• [Task details]:
Leave every picture behind and copy the rest of the entries below exactly.

• [Recorded data]:
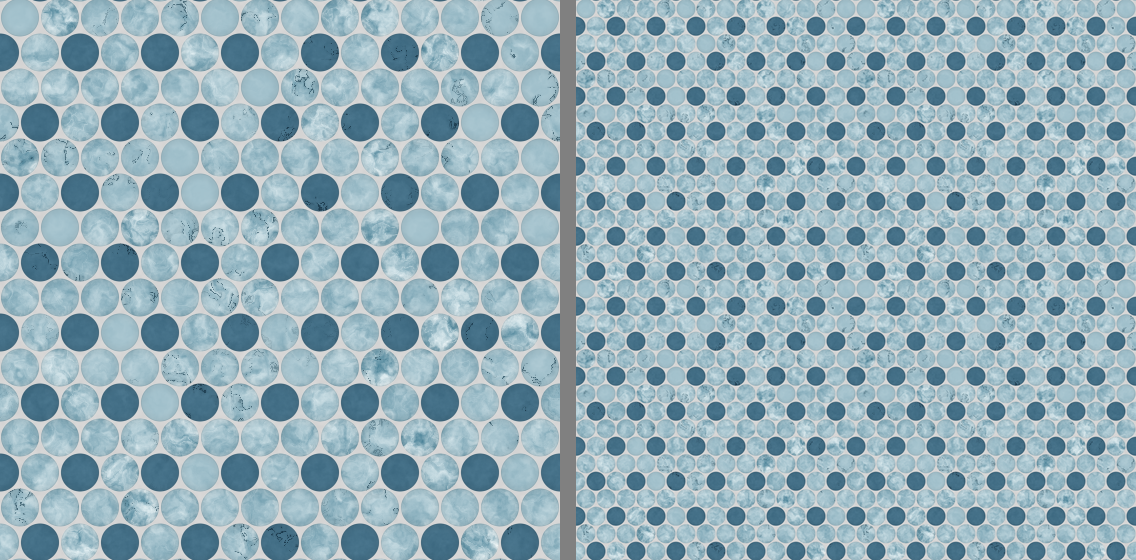
Left, the tile; right, the same tile 2 across and 2 down.
This pattern is drawn by a Shadertoy shader. Its source:

```glsl
// Penny-round mosaic: cloudy pale blue discs with regularly spaced deep blue ones in light grout.

const float COLS = 14.0;
const float ROWS = 16.0;
const float RADIUS = 0.475;   // in column widths
const float NO_WRAP = 4096.0; // lattice period for noise confined to one disc

const vec3 GROUT = vec3(0.84, 0.837, 0.835);
const vec3 PALE  = vec3(0.622, 0.747, 0.792);
const vec3 DEEP  = vec3(0.268, 0.44, 0.532);
const vec3 GLOW  = vec3(0.82, 0.89, 0.91);
const vec3 TINT  = vec3(1.0, 0.72, 0.6); // channel response to cloud density

float hash(vec2 p, float seed) {
    vec3 q = fract(vec3(p.xyx + seed * 7.31) * vec3(0.1031, 0.1030, 0.0973));
    q += dot(q, q.yzx + 33.33);
    return fract((q.x + q.y) * q.z);
}

// Value noise whose lattice repeats after a whole period
float noise(vec2 p, float period, float seed) {
    vec2 i = floor(p);
    vec2 f = fract(p);
    f = f * f * f * (f * (f * 6.0 - 15.0) + 10.0);
    vec2 a = mod(i, period);
    vec2 b = mod(i + 1.0, period);
    return mix(mix(hash(a, seed), hash(vec2(b.x, a.y), seed), f.x),
               mix(hash(vec2(a.x, b.y), seed), hash(b, seed), f.x), f.y);
}

float fbm(vec2 p, float seed) {
    float sum = 0.0;
    float amp = 0.533;
    for (int i = 0; i < 4; i++) {
        sum += amp * noise(p, NO_WRAP, seed + float(i));
        p = mat2(1.6, 1.2, -1.2, 1.6) * p + 3.7;
        amp *= 0.5;
    }
    return sum;
}

// Offset from the nearest disc centre (xy) and its wrapped column and row (zw)
vec4 nearestDisc(vec2 uv) {
    vec4 best = vec4(9.0);
    for (int j = -1; j <= 1; j++) {
        float row = floor(uv.y * ROWS) + float(j);
        float x = uv.x * COLS - 0.5 * mod(row, 2.0);
        float col = floor(x + 0.5);
        vec2 d = vec2(x - col, (uv.y * ROWS - row - 0.5) * COLS / ROWS);
        if (dot(d, d) < dot(best.xy, best.xy))
            best = vec4(d, mod(col, COLS), mod(row, ROWS));
    }
    return best;
}

// Every second disc of every second row, staggered
float isDeep(vec2 id) {
    return (1.0 - mod(id.y, 2.0)) * mod(id.x + floor(id.y * 0.5), 2.0);
}

// Thin dark contour with a soft stain on one side
float vein(float field, float coverage) {
    float e = field - 0.5;
    float line = smoothstep(0.022, 0.004, abs(e));
    float stain = smoothstep(-0.01, 0.01, e) * exp(-max(e, 0.0) * 22.0);
    return (0.7 * line + 0.4 * stain) * smoothstep(0.5, 0.62, coverage);
}

vec3 discColor(vec2 d, vec2 id) {
    float seed = 11.0 + id.x * 5.0 + id.y * 83.0;
    float deep = isDeep(id);
    float mood = hash(id, 3.0);
    float strength = mix(0.1, 0.75, smoothstep(0.05, 0.4, mood))
                   + 0.75 * smoothstep(0.8, 1.0, mood);

    // Domain-warped clouds
    vec2 warp = vec2(fbm(d * 2.5, seed), fbm(d * 2.5 + 9.0, seed + 1.0)) - 0.5;
    float cloud = fbm(d * 3.2 + warp * 2.2, seed + 2.0) - 0.5;
    float grain = fbm(d * 11.0, seed + 3.0) - 0.5;
    vec3 pale = PALE + TINT * (0.025 * (1.0 - strength)
              + strength * (0.58 * cloud + 0.12 * grain));

    // Bright web on the most lively discs
    float ridge = 1.0 - abs(2.0 * fbm(d * 2.4 + warp * 1.5, seed + 4.0) - 1.0);
    pale = mix(pale, GLOW, 0.55 * pow(ridge, 9.0) * smoothstep(0.45, 1.1, strength));

    vec3 blue = DEEP + 0.06 * cloud + 0.035 * grain;
    vec3 col = mix(pale, blue, deep);

    // Occasional veins
    float veined = smoothstep(0.62, 0.9, hash(id, 17.0));
    float v = vein(fbm(d * 2.2 + warp * 1.8, seed + 5.0), noise(d * 2.6, NO_WRAP, seed + 6.0));
    col *= 1.0 - 0.6 * veined * v * vec3(1.0, 0.8, 0.72);

    // Shaded rim
    float r = length(d) / RADIUS;
    return col * (1.0 - 0.05 * smoothstep(0.5, 1.0, r) - 0.08 * smoothstep(0.92, 1.0, r));
}

vec3 groutColor(vec2 uv, float gap) {
    float speck = noise(uv * 160.0, 160.0, 1.0) + noise(uv * 64.0, 64.0, 2.0) - 1.0;
    return GROUT + 0.018 * speck + 0.02 * smoothstep(0.03, 0.0, gap);
}

void mainImage(out vec4 fragColor, in vec2 fragCoord) {
    vec2 uv = fragCoord / iResolution.xy;
    vec4 disc = nearestDisc(uv);
    float gap = length(disc.xy) - RADIUS;
    float px = COLS / iResolution.y;
    float cover = smoothstep(0.7 * px, -0.7 * px, gap);
    vec3 col = mix(groutColor(uv, gap), discColor(disc.xy, disc.zw), cover);
    fragColor = vec4(clamp(col, 0.0, 1.0), 1.0);
}
```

• [Result of this task]:
Left, the tile; right, the same tile 2 across and 2 down.
This pattern is drawn by a Shadertoy shader. Its source:

```glsl
// Penny-round mosaic: cloudy pale blue discs with regularly spaced deep blue ones in light grout.

const float COLS = 14.0;
const float ROWS = 16.0;
const float RADIUS = 0.475;   // in column widths
const float NO_WRAP = 4096.0; // lattice period for noise confined to one disc

const vec3 GROUT = vec3(0.84, 0.837, 0.835);
const vec3 PALE  = vec3(0.622, 0.747, 0.792);
const vec3 DEEP  = vec3(0.268, 0.44, 0.532);
const vec3 GLOW  = vec3(0.82, 0.89, 0.91);
const vec3 TINT  = vec3(1.0, 0.72, 0.6); // channel response to cloud density

float hash(vec2 p, float seed) {
    vec3 q = fract(vec3(p.xyx + seed * 7.31) * vec3(0.1031, 0.1030, 0.0973));
    q += dot(q, q.yzx + 33.33);
    return fract((q.x + q.y) * q.z);
}

// Value noise whose lattice repeats after a whole period
float noise(vec2 p, float period, float seed) {
    vec2 i = floor(p);
    vec2 f = fract(p);
    f = f * f * f * (f * (f * 6.0 - 15.0) + 10.0);
    vec2 a = mod(i, period);
    vec2 b = mod(i + 1.0, period);
    return mix(mix(hash(a, seed), hash(vec2(b.x, a.y), seed), f.x),
               mix(hash(vec2(a.x, b.y), seed), hash(b, seed), f.x), f.y);
}

float fbm(vec2 p, float seed) {
    float sum = 0.0;
    float amp = 0.533;
    for (int i = 0; i < 4; i++) {
        sum += amp * noise(p, NO_WRAP, seed + float(i));
        p = mat2(1.6, 1.2, -1.2, 1.6) * p + 3.7;
        amp *= 0.5;
    }
    return sum;
}

// Offset from the nearest disc centre (xy) and its wrapped column and row (zw)
vec4 nearestDisc(vec2 uv) {
    vec4 best = vec4(9.0);
    for (int j = -1; j <= 1; j++) {
        float row = floor(uv.y * ROWS) + float(j);
        float x = uv.x * COLS - 0.5 * mod(row, 2.0);
        float col = floor(x + 0.5);
        vec2 d = vec2(x - col, (uv.y * ROWS - row - 0.5) * COLS / ROWS);
        if (dot(d, d) < dot(best.xy, best.xy))
            best = vec4(d, mod(col, COLS), mod(row, ROWS));
    }
    return best;
}

// Every second disc of every second row, staggered
float isDeep(vec2 id) {
    return (1.0 - mod(id.y, 2.0)) * mod(id.x + floor(id.y * 0.5), 2.0);
}

// Thin dark contour with a soft stain on one side
float vein(float field, float coverage) {
    float e = field - 0.5;
    float line = smoothstep(0.022, 0.004, abs(e));
    float stain = smoothstep(-0.01, 0.01, e) * exp(-max(e, 0.0) * 22.0);
    return (0.7 * line + 0.4 * stain) * smoothstep(0.5, 0.62, coverage);
}

vec3 discColor(vec2 d, vec2 id) {
    float seed = 11.0 + id.x * 5.0 + id.y * 83.0;
    float deep = isDeep(id);
    float mood = hash(id, 3.0);
    float strength = mix(0.1, 0.75, smoothstep(0.05, 0.4, mood))
                   + 0.75 * smoothstep(0.8, 1.0, mood);

    // Domain-warped clouds
    vec2 warp = vec2(fbm(d * 2.5, seed), fbm(d * 2.5 + 9.0, seed + 1.0)) - 0.5;
    float cloud = fbm(d * 3.2 + warp * 2.2, seed + 2.0) - 0.5;
    float grain = fbm(d * 11.0, seed + 3.0) - 0.5;
    vec3 pale = PALE + TINT * (0.025 * (1.0 - strength)
              + strength * (0.58 * cloud + 0.12 * grain));

    // Bright web on the most lively discs
    float ridge = 1.0 - abs(2.0 * fbm(d * 2.4 + warp * 1.5, seed + 4.0) - 1.0);
    pale = mix(pale, GLOW, 0.55 * pow(ridge, 9.0) * smoothstep(0.45, 1.1, strength));

    vec3 blue = DEEP + 0.06 * cloud + 0.035 * grain;
    vec3 col = mix(pale, blue, deep);

    // Occasional veins
    float veined = smoothstep(0.62, 0.9, hash(id, 17.0));
    float v = vein(fbm(d * 2.2 + warp * 1.8, seed + 5.0), noise(d * 2.6, NO_WRAP, seed + 6.0));
    col *= 1.0 - 0.6 * veined * v * vec3(1.0, 0.8, 0.72);

    // Shaded rim
    float r = length(d) / RADIUS;
    return col * (1.0 - 0.05 * smoothstep(0.5, 1.0, r) - 0.08 * smoothstep(0.92, 1.0, r));
}

vec3 groutColor(vec2 uv, float gap) {
    float speck = noise(uv * 160.0, 160.0, 1.0) + noise(uv * 64.0, 64.0, 2.0) - 1.0;
    return GROUT + 0.018 * speck + 0.02 * smoothstep(0.03, 0.0, gap);
}

void mainImage(out vec4 fragColor, in vec2 fragCoord) {
    vec2 uv = fragCoord / iResolution.xy;
    vec4 disc = nearestDisc(uv);
    float gap = length(disc.xy) - RADIUS;
    float px = COLS / iResolution.y;
    float cover = smoothstep(0.7 * px, -0.7 * px, gap);
    vec3 col = mix(groutColor(uv, gap), discColor(disc.xy, disc.zw), cover);
    fragColor = vec4(clamp(col, 0.0, 1.0), 1.0);
}
```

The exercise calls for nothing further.